The Eurasian Tree Sparrow that showed up at Saint-Barthélemy in Nov was last seen 29 Dec (m. obs.). Amazingly, up to 3 Bramblings were reported, the first at Val-David 29 Nov–10 Dec (Johanne Marquis, Jean Laperrière, m. obs.), the second at Pierrefonds 10–11 Dec (Josée Campeau, Francine Duhamel), and the third at Grondines 8 Jan—11Mar (Corinne Beaupré, m. obs.) providing the 2nd, 3rd and 4th record for the province; these exceptional presences correspond to a peak of abundance in western Europe this past fall. Very rare in winter, a Clay-colored Sparrow stopped at Saint-Jean-sur-Richelieu 22 Feb–27 Mar (Diane Ménard, ph.). A Lark Sparrow was found at Cap d’Espoir (Gaspésie) 17 Dec–23 Jan (Albini Couture). Single female Dark-eyed Juncos (Oregon) were well documented at Cap Tourmente (Sylvie Martel, Gaétan Giroux) and at Salaberry-de-Valleyfield (Denise Simon) both 25–28 Jan until late Mar. A Harris’s Sparrow successfully spent the entire winter at feeders at Saint-Rosaire 19 Dec–21 Mar (Manon Saint-Louis). Single Vesper Sparrows lingered at Saint-Basile-le-Grand 21 Dec–12 Jan (Karim Bouzidi, m. obs.), Coteau-du-Lac 22 Dec (Martine Parent), and at Saint-Urbain 23–24 Dec (Lucien Lemay). Up to 3 Lincoln’s Sparrows were present simultaneouly in the Québec City harbor 5–28 Dec (Gérard Cyr et al.) and one visited Sainte-Catherine 29 Dec (Lucien Lemay). An adult Golden-crowned Sparrow was back at Rimouski 3 Feb onwards exactly at the same place where it overwintered last year (Vincent Giroux, Andra Florea, ph.). Yellow-headed Blackbird records this winter included the bird present at Saint-Barthélemy in Nov that was last reported 19 Dec (m. obs.). Single birds also appeared at Saint-Basile-le-Grand 1–16 Jan (Émilie Desfossés Foucault, m. obs.) and at Sainte-Anne-de-Sorel 13–28 Jan (Luc Lemoyne et al.). Always rare during the winter, an Eastern Meadowlark at Dundee 22 Dec was a good find (Denise Simon). 

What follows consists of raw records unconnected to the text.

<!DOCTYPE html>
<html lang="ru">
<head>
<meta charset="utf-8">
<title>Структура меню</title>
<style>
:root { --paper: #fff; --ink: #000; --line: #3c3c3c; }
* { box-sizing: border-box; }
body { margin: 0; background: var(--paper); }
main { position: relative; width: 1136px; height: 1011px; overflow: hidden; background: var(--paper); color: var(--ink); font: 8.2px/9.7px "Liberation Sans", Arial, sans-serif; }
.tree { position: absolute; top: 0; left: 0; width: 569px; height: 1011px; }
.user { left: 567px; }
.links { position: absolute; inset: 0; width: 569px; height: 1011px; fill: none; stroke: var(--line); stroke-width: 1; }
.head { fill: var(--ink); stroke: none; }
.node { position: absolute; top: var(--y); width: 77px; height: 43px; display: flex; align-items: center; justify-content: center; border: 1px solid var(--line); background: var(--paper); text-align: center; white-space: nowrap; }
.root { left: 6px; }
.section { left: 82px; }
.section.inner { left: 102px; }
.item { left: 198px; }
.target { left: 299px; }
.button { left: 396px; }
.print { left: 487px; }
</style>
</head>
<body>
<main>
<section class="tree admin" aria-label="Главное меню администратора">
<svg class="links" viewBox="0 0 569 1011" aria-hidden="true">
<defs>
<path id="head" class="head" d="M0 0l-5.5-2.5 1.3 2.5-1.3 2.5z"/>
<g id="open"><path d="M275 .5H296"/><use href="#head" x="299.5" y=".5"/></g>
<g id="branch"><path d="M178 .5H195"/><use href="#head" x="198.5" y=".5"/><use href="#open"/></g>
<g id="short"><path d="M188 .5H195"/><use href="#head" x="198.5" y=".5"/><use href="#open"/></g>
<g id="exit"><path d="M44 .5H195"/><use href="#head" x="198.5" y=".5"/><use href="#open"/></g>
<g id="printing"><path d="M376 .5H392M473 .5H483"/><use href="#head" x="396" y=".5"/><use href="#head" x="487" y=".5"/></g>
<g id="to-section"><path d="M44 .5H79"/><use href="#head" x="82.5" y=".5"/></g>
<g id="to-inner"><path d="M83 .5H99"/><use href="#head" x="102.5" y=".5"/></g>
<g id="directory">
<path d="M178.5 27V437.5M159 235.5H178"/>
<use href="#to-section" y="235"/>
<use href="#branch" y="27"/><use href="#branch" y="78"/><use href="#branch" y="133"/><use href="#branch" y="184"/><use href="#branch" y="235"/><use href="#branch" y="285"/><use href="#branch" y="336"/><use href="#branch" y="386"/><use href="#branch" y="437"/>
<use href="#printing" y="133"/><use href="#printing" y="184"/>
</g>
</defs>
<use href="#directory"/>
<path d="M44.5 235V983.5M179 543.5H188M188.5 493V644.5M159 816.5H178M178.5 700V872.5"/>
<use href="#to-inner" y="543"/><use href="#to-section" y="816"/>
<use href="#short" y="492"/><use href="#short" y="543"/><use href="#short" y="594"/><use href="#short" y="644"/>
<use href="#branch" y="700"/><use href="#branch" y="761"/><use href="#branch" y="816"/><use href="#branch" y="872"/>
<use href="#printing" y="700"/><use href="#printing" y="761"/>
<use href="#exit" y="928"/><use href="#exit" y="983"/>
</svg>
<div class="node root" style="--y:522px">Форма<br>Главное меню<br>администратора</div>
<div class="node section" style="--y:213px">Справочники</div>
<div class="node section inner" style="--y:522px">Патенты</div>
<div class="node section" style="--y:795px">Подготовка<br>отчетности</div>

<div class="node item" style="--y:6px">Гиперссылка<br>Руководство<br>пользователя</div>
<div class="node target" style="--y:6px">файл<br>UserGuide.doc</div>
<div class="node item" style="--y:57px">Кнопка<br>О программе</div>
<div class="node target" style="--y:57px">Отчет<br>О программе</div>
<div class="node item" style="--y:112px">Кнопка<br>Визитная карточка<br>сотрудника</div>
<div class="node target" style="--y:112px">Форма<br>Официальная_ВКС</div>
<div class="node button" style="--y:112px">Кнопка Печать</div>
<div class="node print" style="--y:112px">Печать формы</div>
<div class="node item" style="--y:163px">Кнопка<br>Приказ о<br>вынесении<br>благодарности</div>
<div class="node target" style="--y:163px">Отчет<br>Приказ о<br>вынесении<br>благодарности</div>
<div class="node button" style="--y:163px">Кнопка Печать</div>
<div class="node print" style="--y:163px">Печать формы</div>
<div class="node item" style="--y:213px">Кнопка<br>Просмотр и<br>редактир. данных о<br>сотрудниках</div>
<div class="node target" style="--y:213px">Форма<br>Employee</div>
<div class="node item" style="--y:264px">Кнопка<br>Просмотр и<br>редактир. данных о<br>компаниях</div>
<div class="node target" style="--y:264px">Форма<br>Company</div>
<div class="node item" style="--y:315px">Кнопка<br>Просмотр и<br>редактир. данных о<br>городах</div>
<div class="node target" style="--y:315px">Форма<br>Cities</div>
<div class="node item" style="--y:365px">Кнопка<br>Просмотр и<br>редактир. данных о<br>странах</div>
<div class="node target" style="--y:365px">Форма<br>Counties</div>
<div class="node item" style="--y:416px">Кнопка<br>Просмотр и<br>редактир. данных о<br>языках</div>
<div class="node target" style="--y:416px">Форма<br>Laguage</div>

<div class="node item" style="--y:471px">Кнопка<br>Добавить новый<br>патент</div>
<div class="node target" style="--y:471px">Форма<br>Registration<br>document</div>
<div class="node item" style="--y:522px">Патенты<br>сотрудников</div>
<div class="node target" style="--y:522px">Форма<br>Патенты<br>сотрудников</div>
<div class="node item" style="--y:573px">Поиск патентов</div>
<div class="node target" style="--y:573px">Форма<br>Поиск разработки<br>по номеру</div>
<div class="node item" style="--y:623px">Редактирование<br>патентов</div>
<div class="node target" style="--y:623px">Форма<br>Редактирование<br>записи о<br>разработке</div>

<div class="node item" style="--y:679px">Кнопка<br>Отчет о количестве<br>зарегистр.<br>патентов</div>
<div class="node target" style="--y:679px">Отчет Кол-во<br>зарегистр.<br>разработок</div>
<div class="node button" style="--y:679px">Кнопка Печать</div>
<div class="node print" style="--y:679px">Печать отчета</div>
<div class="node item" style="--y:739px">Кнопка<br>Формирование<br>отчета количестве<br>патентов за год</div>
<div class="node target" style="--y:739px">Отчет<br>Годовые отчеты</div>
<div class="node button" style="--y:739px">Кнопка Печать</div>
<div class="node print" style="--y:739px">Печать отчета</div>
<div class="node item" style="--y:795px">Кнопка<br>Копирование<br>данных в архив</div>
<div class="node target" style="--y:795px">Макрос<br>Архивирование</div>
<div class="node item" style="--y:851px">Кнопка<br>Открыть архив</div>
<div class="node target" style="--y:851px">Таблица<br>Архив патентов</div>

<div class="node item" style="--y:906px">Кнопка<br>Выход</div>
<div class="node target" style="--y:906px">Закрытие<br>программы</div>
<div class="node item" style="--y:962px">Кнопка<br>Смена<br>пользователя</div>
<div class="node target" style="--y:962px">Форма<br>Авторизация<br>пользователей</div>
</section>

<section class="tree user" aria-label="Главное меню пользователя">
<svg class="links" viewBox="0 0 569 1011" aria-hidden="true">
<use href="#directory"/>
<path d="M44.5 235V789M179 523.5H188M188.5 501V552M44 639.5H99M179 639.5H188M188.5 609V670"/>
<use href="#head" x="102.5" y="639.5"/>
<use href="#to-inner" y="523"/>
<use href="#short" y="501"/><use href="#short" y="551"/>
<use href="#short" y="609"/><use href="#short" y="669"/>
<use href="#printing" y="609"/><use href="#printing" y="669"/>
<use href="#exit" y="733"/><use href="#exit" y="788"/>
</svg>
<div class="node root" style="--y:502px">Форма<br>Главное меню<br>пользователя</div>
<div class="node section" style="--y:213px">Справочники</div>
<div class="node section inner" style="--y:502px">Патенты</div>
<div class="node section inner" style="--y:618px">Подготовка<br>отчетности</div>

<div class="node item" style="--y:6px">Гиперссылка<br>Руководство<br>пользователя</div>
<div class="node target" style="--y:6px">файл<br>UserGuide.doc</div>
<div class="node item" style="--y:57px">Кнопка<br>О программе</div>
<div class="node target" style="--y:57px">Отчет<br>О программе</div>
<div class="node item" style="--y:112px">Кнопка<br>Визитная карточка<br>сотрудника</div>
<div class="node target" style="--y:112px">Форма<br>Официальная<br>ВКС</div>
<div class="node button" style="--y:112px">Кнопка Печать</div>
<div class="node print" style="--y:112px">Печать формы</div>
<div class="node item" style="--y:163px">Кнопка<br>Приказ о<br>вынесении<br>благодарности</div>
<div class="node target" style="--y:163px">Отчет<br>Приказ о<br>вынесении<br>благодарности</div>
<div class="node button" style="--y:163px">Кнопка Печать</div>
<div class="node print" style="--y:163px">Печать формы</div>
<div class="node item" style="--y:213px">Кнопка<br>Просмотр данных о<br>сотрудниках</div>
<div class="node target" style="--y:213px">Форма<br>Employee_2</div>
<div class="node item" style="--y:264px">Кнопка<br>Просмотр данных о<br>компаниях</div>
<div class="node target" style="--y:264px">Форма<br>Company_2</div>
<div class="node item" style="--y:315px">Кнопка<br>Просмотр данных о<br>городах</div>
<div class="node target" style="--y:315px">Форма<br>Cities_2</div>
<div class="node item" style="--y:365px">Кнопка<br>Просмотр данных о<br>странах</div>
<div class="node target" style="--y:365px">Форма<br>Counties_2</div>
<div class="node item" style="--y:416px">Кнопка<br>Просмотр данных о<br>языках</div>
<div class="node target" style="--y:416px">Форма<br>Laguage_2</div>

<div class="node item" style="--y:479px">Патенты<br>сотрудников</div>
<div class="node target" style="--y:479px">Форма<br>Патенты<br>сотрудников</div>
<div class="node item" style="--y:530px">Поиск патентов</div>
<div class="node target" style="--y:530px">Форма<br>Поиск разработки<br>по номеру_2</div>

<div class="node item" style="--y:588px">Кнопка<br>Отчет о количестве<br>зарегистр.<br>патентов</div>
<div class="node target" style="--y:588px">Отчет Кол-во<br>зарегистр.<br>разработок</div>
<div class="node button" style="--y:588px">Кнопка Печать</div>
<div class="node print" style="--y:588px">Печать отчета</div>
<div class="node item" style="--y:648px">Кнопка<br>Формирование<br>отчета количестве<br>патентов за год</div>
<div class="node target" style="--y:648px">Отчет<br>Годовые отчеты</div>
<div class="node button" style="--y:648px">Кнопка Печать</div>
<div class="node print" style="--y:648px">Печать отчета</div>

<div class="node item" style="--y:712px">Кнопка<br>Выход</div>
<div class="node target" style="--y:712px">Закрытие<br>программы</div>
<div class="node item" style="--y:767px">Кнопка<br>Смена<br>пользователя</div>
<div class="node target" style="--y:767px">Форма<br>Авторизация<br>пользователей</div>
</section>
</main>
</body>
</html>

Late Orange-crowned Warblers appeared at Gatineau 21 Nov–9 Jan (fide Frédéric Bédard), at Rivière-du-Loup 8–11 Jan (S. Beau) and at Sainte-Catherine 13–14 Jan (Jean Coté, m. obs.). Less expected was a Cape May Warbler at Sainte-Catherine 12 Dec (Alain Quenneville, Sylvain Cardinal). The Yellow-throated Warbler present at Lavaltrie since Nov was found dead 12 Jan (A. Marcoux). A Summer Tanager at Gaspé 3–5 Dec (Sylvain Arbour) was noteworthy, as was an immature male Rose-breasted Grosbeak at Percé 11 Jan (L. Brochet). A female type Indigo Bunting visited Madeleine-Centre (Gaspésie) 15–24 Dec (W. Fortin, ph.), an immature male was also at Saint-Philippe-de-Laprairie 27 Dec (François Pelletier, ph.) and most probably the same individual 8 km further away at La Prairie 30–31 Jan (Gisèle Guibord, ph.). This is the 3rd consecutive year with the presence of this species in winter in the province.

Addendum: A Ross’s Goose at Drummondville 26 Dec 2015 established a record late date for the province (Claude Roy).

Report processed by Andrew Keaveney, 5 Jul 2022.

Photos–Québec: Winter 2021-2022

This Brambling, the first of three found in the province of Québec during the winter 2021–2022, was photographed here at Val-David 10 Dec. These exceptional presences in eastern North America were corresponding to a peak of abundance in western Europe in fall 2021. Photo © Suzanne Labbé.

This Black Vulture, one of four recorded in the province of Québec during the winter 2021–2022, was photographed here at Saint-André-Avellin 13 Feb 2022. This bird defied the cold weather for at least 5 weeks feeding on the contents of a waste container located in a restaurant backyard. Photo © Lyne Charron.

This immature Ivory Gull stopped briefly at Sept-Îles, province of Québec, 25–26 Dec 2021 (photographed here 25 Dec). This species is a very rare visitor here during the cold season. Photo © Bruno Duchesne.

This female Mountain Bluebird, the 13th record for the province of Québec, was a welcome sight for numerous observers and photographers at Saint-Pierre-de-Broughton 24 Dec 2021–18 Jan 2022 (photographed here 16 Jan). Photo © Alexandre Anctil.

This Harris’s Sparrow, photographed here on 16 Jan 2022, successfully spent the entire winter at feeders in Saint-Rosaire 19 Dec 2021–21 Mar 2022. There are now close to 60 records in the province of Québec for this vagrant from the west. Photo ©Frédérick Lelièvre.

Rare in winter, this Pine Warbler spent most of Feb 2022 in a park in Lachine (Montréal) where observers could enjoy the bird in their hands as it was coming to pick up food. Photographed here on 13 Feb. Photo © Frédéric Langlois

This Northern Lapwing made a short stop 2–3 Dec 2021 (here 2 Dec) at l’Anse aux Baleiniers, Les Îles de la Madeleine providing the 7th record in the province of Québec for this Eurasian species. Photo © André Couture.

This adult Golden-crowned Sparrow showed up at the same feeder in Rimouski for the second consecutive winter. The bird (photographed here 6 Feb 2022) continued until 16 April, providing the 5th record for the province of Québec. Photo © Suzanne Labbé.

Rare in winter, a total of 16 Yellow-bellied Sapsuckers attempted to overwinter in the province of Québec in winter 2021–2022. The bird appearing here was photographed at Saint-Bruno-de-Montarville on 15 Dec 2021. Photo © Suzanne Labbé.